TASK OBJECTIVE: When a line of the entries contains the word "deep", report that line.

TASK MATERIAL:
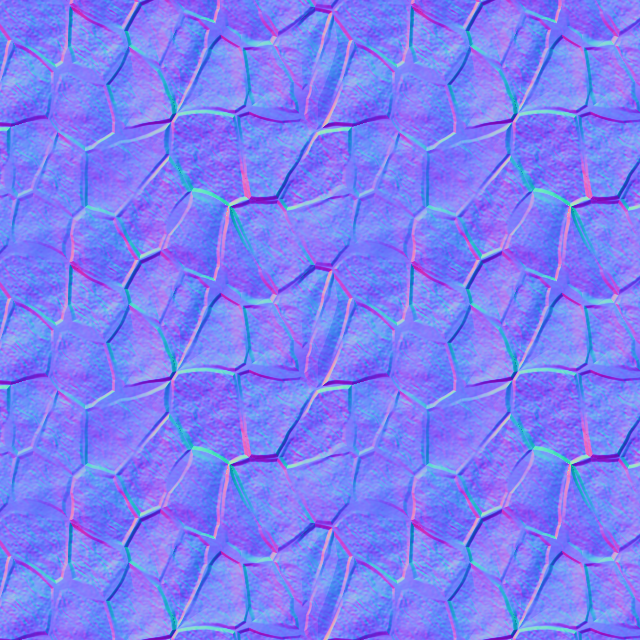
Give the GLSL for this texture map, as a three.js fragment shader.

```glsl
// Tangent-space normal map of rough, irregular flagstones set in smooth mortar.
varying vec2 vUv;

const float TAU = 6.2831853;
const vec2 STONES = vec2(6.0, 4.0); // stone cells per repeat

vec2 hash2(vec2 p) {
  p = vec2(dot(p, vec2(127.1, 311.7)), dot(p, vec2(269.5, 183.3)));
  return fract(sin(p) * 43758.5453);
}

vec2 stoneSeed(vec2 cell) {
  return 0.5 + 0.95 * (hash2(mod(cell, STONES) + 7.0) - 0.5);
}

// Cellular noise of soft bumps and dips, wrapping after "period" cells.
float bumps(vec2 p, vec2 period) {
  vec2 cell = floor(p);
  vec2 local = p - cell;
  float sum = 0.0;
  for (int y = -1; y <= 1; y++) {
    for (int x = -1; x <= 1; x++) {
      vec2 o = vec2(float(x), float(y));
      vec2 seed = hash2(mod(cell + o, period) + period);
      vec2 r = o + seed - local;
      float k = max(1.0 - dot(r, r), 0.0);
      sum += (fract(37.0 * (seed.x + seed.y)) - 0.5) * k * k * k;
    }
  }
  return sum;
}

// Voronoi stone: distance to its joint, offset from its seed, and its cell.
float stoneEdge(vec2 p, out vec2 offset, out vec2 id) {
  vec2 cell = floor(p);
  vec2 local = p - cell;
  vec2 home = vec2(0.0);
  float nearest = 8.0;
  for (int y = -1; y <= 1; y++) {
    for (int x = -1; x <= 1; x++) {
      vec2 o = vec2(float(x), float(y));
      vec2 r = o + stoneSeed(cell + o) - local;
      if (dot(r, r) < nearest) {
        nearest = dot(r, r);
        offset = r;
        home = o;
      }
    }
  }
  float edge = 8.0;
  for (int y = -2; y <= 2; y++) {
    for (int x = -2; x <= 2; x++) {
      vec2 o = home + vec2(float(x), float(y));
      vec2 r = o + stoneSeed(cell + o) - local;
      vec2 across = r - offset;
      if (dot(across, across) > 0.0001) {
        edge = min(edge, dot(0.5 * (offset + r), normalize(across)));
      }
    }
  }
  id = mod(cell + home, STONES);
  return edge;
}

// Surface height, measured in stone cells.
float height(vec2 uv) {
  vec2 t = uv * vec2(1.875, 2.48) + vec2(0.0, 0.52); // repeats across and up

  // Chiselled grain: broad swells and dents, slanted streaks, fine pits
  float swells = bumps(t * vec2(9.0, 7.0), vec2(9.0, 7.0));
  float dents = bumps(t * vec2(25.0, 20.0), vec2(25.0, 20.0));
  vec2 slant = vec2(t.x, t.x + t.y) * vec2(60.0, 70.0);
  float streaks = bumps(slant + 1.5 * dents, vec2(60.0, 70.0));
  float pits = bumps(t * vec2(108.0, 92.0), vec2(108.0, 92.0));
  float grain = 0.0145 * streaks + 0.01 * pits + 0.04 * dents;

  // Slightly bent stone outlines
  vec2 p = t * STONES;
  p += 0.14 * sin(TAU * (t.yx * vec2(1.0, 2.0) + vec2(0.1, 0.6)));
  vec2 offset;
  vec2 id;
  float edge = stoneEdge(p, offset, id) + 0.04 * dents;

  // Thin joints; mortar widens into smooth pools here and there
  float pool = sin(TAU * (2.0 * t.x + t.y)) + sin(TAU * (3.0 * t.y - t.x) + 1.7);
  float joint = 0.08 * max(pool - 0.8, 0.0);
  float stone = smoothstep(joint, joint + 0.07, edge);
  float shoulder = smoothstep(joint, joint + 0.32, edge);

  // Each stone has its own level, tilt, shoulder and roughness
  vec2 level = hash2(id + 31.0);
  vec2 form = hash2(id + 53.0) - 0.5;
  float top = 0.004 + 0.016 * level.x + dot(offset, 0.26 * form);
  float roughness = mix(0.3, 0.5 + 0.8 * level.y, stone);
  float relief = 0.1 * form.x * shoulder + 0.11 * swells;
  return stone * top + relief + roughness * grain;
}

void main() {
  float e = 0.0012;
  float h = height(vUv);
  vec2 slope = vec2(height(vUv + vec2(e, 0.0)), height(vUv + vec2(0.0, e))) - h;
  slope *= 0.095 / e; // stone cells to canvas units

  // Green points down the canvas
  vec3 normal = normalize(vec3(-slope.x, slope.y, 1.0));
  gl_FragColor = vec4(normal * 0.5 + vec3(0.492, 0.497, 0.49), 1.0);
}
```
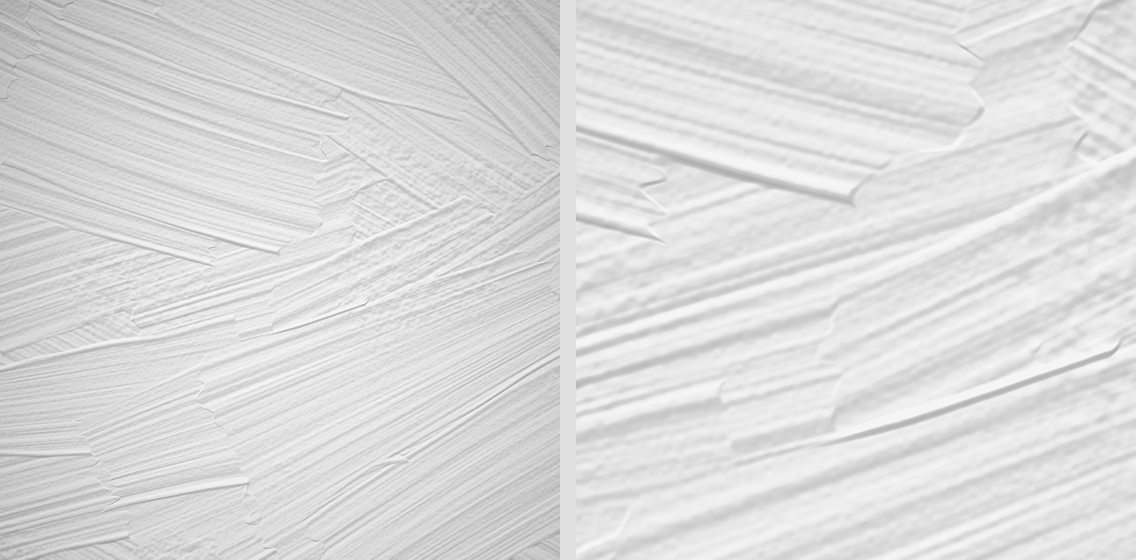
Left: the whole. Right: its middle third, enlarged.
Give the GLSL for this texture, as a WebGL 2 fragment shader.

```glsl
#version 300 es
precision highp float;
// Thick white paint laid down in overlapping, bristle-grooved brush strokes.
// Strokes scattered on a shuffled grid are stacked into one height field,
// whose slope is lit from above, then dimmed towards the canvas borders.

uniform vec2 u_resolution;
out vec4 fragColor;

const int COLUMNS = 4;
const int ROWS = 5;
const int SHUFFLE = 7;          // coprime with the number of strokes
const float SAMPLE_STEP = 0.001;

float hash(vec2 p) {
    vec3 q = fract(vec3(p.xyx) * 0.1031);
    q += dot(q, q.yzx + 33.33);
    return fract((q.x + q.y) * q.z);
}

float noise(vec2 p) {
    vec2 cell = floor(p), f = fract(p);
    f = f * f * (3.0 - 2.0 * f);
    float low = mix(hash(cell), hash(cell + vec2(1, 0)), f.x);
    float high = mix(hash(cell + vec2(0, 1)), hash(cell + vec2(1, 1)), f.x);
    return mix(low, high, f.y);
}

mat2 rotation(float angle) {
    float c = cos(angle), s = sin(angle);
    return mat2(c, -s, s, c);
}

// Grooves run along x and vary quickly across y
float bristles(vec2 p, float seed) {
    p += seed * vec2(17.0, 31.0);
    float pressure = mix(0.35, 1.5, noise(p * vec2(2.5, 14.0)));
    float coarse = noise(p * vec2(1.4, 75.0)) * 0.0062;
    float medium = noise(p * vec2(2.6, 160.0) + 40.0) * 0.0044;
    float fine = noise(p * vec2(8.0, 270.0) + 80.0) * 0.0019;
    return (coarse + medium) * pressure + fine;
}

// Rising strokes fill the lower left, falling ones the upper right
float strokeAngle(vec2 center, float flip, float jitter) {
    bool rising = center.y < 0.65 - 0.35 * center.x;
    if (flip > 0.86) rising = !rising;
    float x = clamp(center.x, 0.0, 1.0);
    float angle = rising ? mix(0.2, 0.55, x * x) : -mix(0.2, 0.72, x);
    return angle + (jitter - 0.5) * 0.26;
}

// Lays one stroke over the height below it
float addStroke(float below, vec2 p, vec2 center, float id) {
    float angle = strokeAngle(center, hash(vec2(id, 3.0)), hash(vec2(id, 4.0)));
    float halfLength = mix(0.25, 0.38, hash(vec2(id, 5.0)));
    float halfWidth = mix(0.09, 0.145, hash(vec2(id, 6.0)));
    float bend = (hash(vec2(id, 7.0)) - 0.5) * 0.45;

    vec2 local = rotation(angle) * (p - center);
    local.y += bend * local.x * local.x;
    float taper = 1.0 - (hash(vec2(id, 8.0)) - 0.5) * 0.7 * local.x / halfLength;
    float across = local.y / max(taper, 0.4);

    // Smooth long sides, ragged ends
    float wobble = (noise(vec2(local.x * 9.0, id)) - 0.5) * 0.012;
    float side = halfWidth - abs(across) + wobble;
    float ragged = noise(vec2(across * 14.0, id + 9.0)) * 0.06
                 + noise(vec2(across * 75.0, id + 5.0)) * 0.025;
    float end = halfLength - abs(local.x) - ragged;
    float edge = min(side, end);
    if (edge < -0.002) return below;

    // Paint squeezed out along the sides
    float squeeze = (side - 0.006) / 0.005;
    float rim = exp(-squeeze * squeeze) * 0.008
              * smoothstep(0.25, 0.8, noise(vec2(local.x * 5.0, id + sign(across) * 0.4)));
    float paint = bristles(vec2(local.x, across), id) + rim + 0.001;
    float cover = smoothstep(-0.002, 0.003, edge);
    return mix(below, paint, cover);
}

// Small crumbs gathered in patches, over an even fine grain
float crumbs(vec2 p) {
    float patches = smoothstep(0.58, 0.85, noise(p * 6.0 + 12.0));
    float lumps = noise(p * 70.0) * 0.004 + noise(p * 150.0 + 7.0) * 0.0035;
    return lumps * patches + noise(p * 230.0) * 0.0011;
}

float paintHeight(vec2 p) {
    float height = bristles(rotation(-0.5) * p, 1.0);
    int count = COLUMNS * ROWS;
    for (int i = 0; i < count; i++) {
        int slot = (i * SHUFFLE) % count;
        vec2 cell = vec2(slot % COLUMNS, slot / COLUMNS);
        float id = float(slot) + 2.0;
        vec2 jitter = vec2(hash(vec2(id, 1.0)), hash(vec2(id, 2.0))) - 0.5;
        vec2 center = (cell + 0.5 + jitter * 0.8) / vec2(COLUMNS, ROWS);
        height = addStroke(height, p, center, id);
    }
    return height + crumbs(p);
}

void main() {
    vec2 p = gl_FragCoord.xy / u_resolution;

    // Slope facing the light
    float height = paintHeight(p);
    vec2 slope = vec2(paintHeight(p + vec2(SAMPLE_STEP, 0.0)),
                      paintHeight(p + vec2(0.0, SAMPLE_STEP))) - height;
    float facing = -dot(slope / SAMPLE_STEP, normalize(vec2(-0.3, 0.95)));
    facing /= 1.0 + 0.45 * abs(facing);

    // Soft falloff from a bright middle
    vec2 away = (p - vec2(0.52, 0.43)) * vec2(1.0, 0.9);
    float tone = 0.902 - 0.38 * dot(away, away);
    tone += facing * (facing > 0.0 ? 0.09 : 0.155);
    fragColor = vec4(vec3(clamp(tone, 0.0, 0.96)), 1.0);
}
```
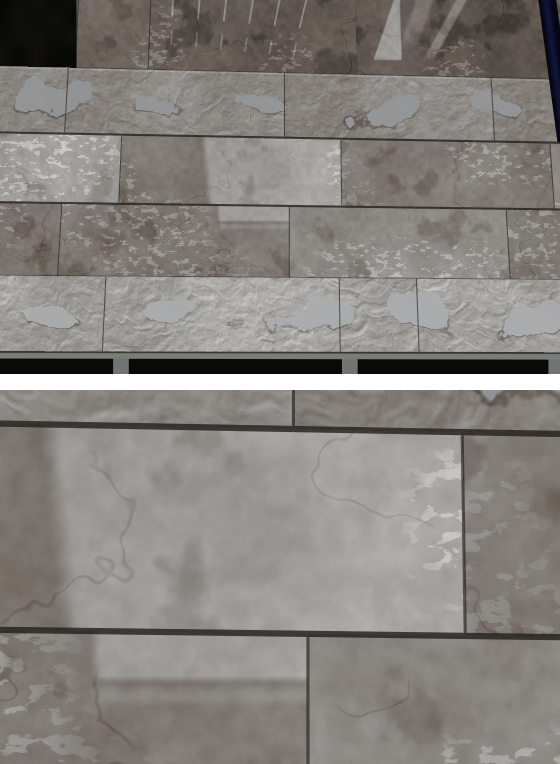
Top: the whole. Bottom: its middle third, enlarged.
This texture is drawn by a Shadertoy shader. Its source:

```glsl
float hash(vec2 p) {
  p = fract(p * vec2(0.1031, 0.1137));
  p += dot(p, p.yx + 33.33);
  return fract((p.x + p.y) * p.x * 7.31);
}

float noise(vec2 p) {
  vec2 i = floor(p), f = fract(p);
  f = f * f * (3.0 - 2.0 * f);
  return mix(mix(hash(i), hash(i + vec2(1, 0)), f.x),
    mix(hash(i + vec2(0, 1)), hash(i + vec2(1, 1)), f.x), f.y);
}

float fbm(vec2 p) {
  float sum = 0.0, amp = 0.5;
  for (int i = 0; i < 5; i++) {
    sum += amp * noise(p);
    p = mat2(1.6, 1.2, -1.2, 1.6) * p + 17.3;
    amp *= 0.5;
  }
  return sum;
}

// Antialiased coverage of a signed distance
float cover(float d) { return clamp(0.5 - d * iResolution.y, 0.0, 1.0); }

// Soft-edged interval
float band(float x, float a, float b, float soft) {
  return smoothstep(a - soft, a + soft, x) * (1.0 - smoothstep(b - soft, b + soft, x));
}

// Depth of the k-th course line below the top
float courseLine(float k, float x) {
  return 0.176 + 0.178 * k + 0.0043 * k * (k - 1.0) + (0.024 - 0.0055 * k) * x;
}

// Split stone: warped, tilted scallops
float relief(vec2 p) {
  vec2 warp = vec2(fbm(p * 9.0), fbm(p * 9.0 + 40.0));
  float ridge = 1.0 - abs(2.0 * fbm(p * vec2(13, 24) + warp * 4.0) - 1.0);
  return ridge + 0.5 * fbm(p * 55.0);
}

// Flat remnants on split stone, one per cell; positive inside
float remnant(vec2 p, float row, float mid) {
  float pitch = row > 2.0 ? 0.332 : 0.303, best = -1.0;
  for (float i = 0.0; i < 5.0; i++) {
    float size = mix(0.55, 1.0, hash(vec2(i + 3.0, row * 7.0)));
    vec2 q = p - vec2(pitch * (i + 0.4), mid + 0.03 * (hash(vec2(i, row)) - 0.5));
    q.y += 0.25 * q.x * sin(i * 2.4 + row);
    best = max(best, 1.0 - length(q / (vec2(0.115, 0.043) * size)));
  }
  return best + 2.4 * (fbm(p * 13.0 + row) - 0.5);
}

const vec3 joints[5] = vec3[5](vec3(0.205, 0.4, 0.955), vec3(0.178, 0.762, 1.32),
  vec3(0.322, 0.914, 1.479), vec3(0.16, 0.775, 1.361), vec3(0.279, 0.91, 1.119));
const vec4 tones[5] = vec4[5](vec4(0.36, 0.4, 0.35, 0.34), vec4(0.52, 0.53, 0.52, 0.49),
  vec4(0.61, 0.46, 0.47, 0.52), vec4(0.46, 0.48, 0.54, 0.47), vec4(0.62, 0.63, 0.61, 0.62));

// Dashes and slanted streaks of light on the top course
float reflections(vec2 p) {
  float u = (p.x + 0.6 * (p.x - 0.4) * p.y - 0.463) / 0.0715, i = round(u);
  float dash = cover(abs(u - i) * 0.0715 - 0.0025) * step(0.0, i) * step(i, 5.0);
  float run = band(p.y, -0.02, 0.045 + 0.006 * i, 0.003)
    + 0.7 * band(p.y, 0.08 + 0.007 * i, 0.118 + 0.007 * i, 0.003);
  float wedge = band(p.x, 1.055 - 0.34 * p.y, 1.071 + 0.03 * p.y, 0.003);
  return 0.2 * dash * run + 0.24 * wedge * band(p.y, -0.1, 0.16, 0.004)
    + 0.1 * band(p.x + 0.35 * p.y, 1.115, 1.16, 0.008) * band(p.y, -0.1, 0.11, 0.03)
    + 0.17 * band(p.x + 0.55 * p.y, 1.222, 1.25, 0.005) * band(p.y, -0.1, 0.15, 0.02);
}

void mainImage(out vec4 fragColor, in vec2 fragCoord) {
  vec2 p = fragCoord / iResolution.xy * vec2(1.5, 1);
  p.y = 1.0 - p.y;

  // Courses and their shadow lines
  int row = 0;
  float seam = 0.0, lip = 0.0;
  for (int k = 0; k < 5; k++) {
    float e = p.y - courseLine(float(k), p.x);
    bool deep = k == 1 || k == 2;
    if (e > 0.0) row = k + 1;
    seam = max(seam, cover(abs(e) - (deep ? 0.0028 : 0.0013)) * (deep ? 0.8 : 0.5));
    if (k == 0) lip = band(e, 0.001, 0.006, 0.0015);
  }
  int course = min(row, 4);
  float r = float(course), mid = courseLine(r - 0.5, p.x);

  // Slabs, with joints leaning away from the centre
  float x = 0.763 + (p.x - 0.763) / (1.0 + 0.1 * (p.y - mid));
  int slab = 0;
  for (int j = 0; j < 3; j++) {
    float d = x - joints[course][j];
    if (d > 0.0) slab++;
    seam = max(seam, cover(abs(d) - 0.0014) * (course == 0 && j == 2 ? 0.15 : 0.65));
  }
  vec2 q = p + vec2(slab, course) * 3.7;
  float cloud = fbm(q * 7.0) - 0.48;
  float tone = tones[course][slab] + 0.16 * cloud + 0.1 * (fbm(q * 70.0) - 0.48);

  float cool = 0.0;
  if (course == 1 || course == 4) {
    // Split face lit from above, with flat remnants
    float slope = relief(q) - relief(q + vec2(-0.002, -0.005));
    float flatness = remnant(p, r, mid);
    tone += clamp((course == 4 ? 0.3 : 0.22) * slope, -0.22, 0.1);
    tone -= 0.14 * band(flatness, -0.12, 0.0, 0.05) * smoothstep(-0.01, 0.03, p.y - mid);
    cool = smoothstep(-0.02, 0.04, flatness);
    tone = mix(tone, (course == 4 ? 0.67 : 0.58) + 0.03 * cloud, cool);
  } else {
    // Polished face: daylight, veins, stains and chalky scuffs
    if (course == 0) tone += reflections(p);
    if (course == 2 && slab == 1)
      tone += 0.16 * smoothstep(-0.012, 0.012, p.x - 0.508 - 0.1 * p.y);
    if (course == 3 && slab == 1)
      tone += 0.15 * band(p.x, 0.585, 0.9, 0.006) * (band(p.y, 0.4, 0.591, 0.004)
        + 0.4 * band(p.y, 0.6, 0.612, 0.005));
    float vein = 1.0 - smoothstep(0.0, 0.008, abs(fbm(q * 5.0 + 9.0) - 0.5));
    tone -= 0.07 * vein * smoothstep(0.45, 0.6, noise(q * 8.0));
    tone -= 0.08 * smoothstep(0.6, 0.7, fbm(q * 11.0 + 5.0));
    float scuff = smoothstep(0.56, 0.64, fbm(q * vec2(60, 110)));
    tone += 0.13 * scuff * smoothstep(0.55, 0.72, noise(q * 6.0 + 2.0));
  }
  tone += 0.07 * lip;
  vec3 tint = mix(vec3(1.09, 1, 0.92), vec3(1.01, 1, 0.98), smoothstep(0.33, 0.62, tone));
  vec3 col = tone * mix(tint, vec3(0.985, 1, 1.02), 0.8 * cool);
  col = mix(col, vec3(0.13, 0.12, 0.11), seam);

  // Dark opening
  vec3 space = vec3(0.038, 0.037, 0.03);
  if (row == 0) col = mix(col, space * (0.6 + noise(p * 20.0)), cover(p.x - 0.205));

  // Sill, with posts over the dark space below
  if (row == 5) {
    float below = p.y - courseLine(4.0, p.x);
    for (float i = 0.0; i < 3.0; i++) {
      float d = abs(p.x - 0.324 - 0.643 * i + 0.03 * i * i) - 0.021;
      space = mix(space, vec3(0.44, 0.46, 0.45), cover(d));
    }
    vec3 sill = vec3(0.48, 0.49, 0.46) * (1.0 - 0.55 * band(below, -0.1, 0.004, 0.002));
    col = mix(space, sill, cover(below - 0.019));
  }

  // Blue pole leaning in at the right edge
  float across = (p.x - 1.442 - 0.135 * p.y) / 0.048;
  float pole = cover(abs(across - 0.5) * 0.048 - 0.024) * cover(p.y - 0.38);
  col = mix(col, vec3(0.04, 0.05, 0.15) * (0.5 + 1.1 * band(across, 0.25, 0.6, 0.2)), pole);

  fragColor = vec4(clamp(col, 0.0, 1.0), 1);
}
```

SOLUTION TO THE EXERCISE:
    bool deep = k == 1 || k == 2;
    seam = max(seam, cover(abs(e) - (deep ? 0.0028 : 0.0013)) * (deep ? 0.8 : 0.5));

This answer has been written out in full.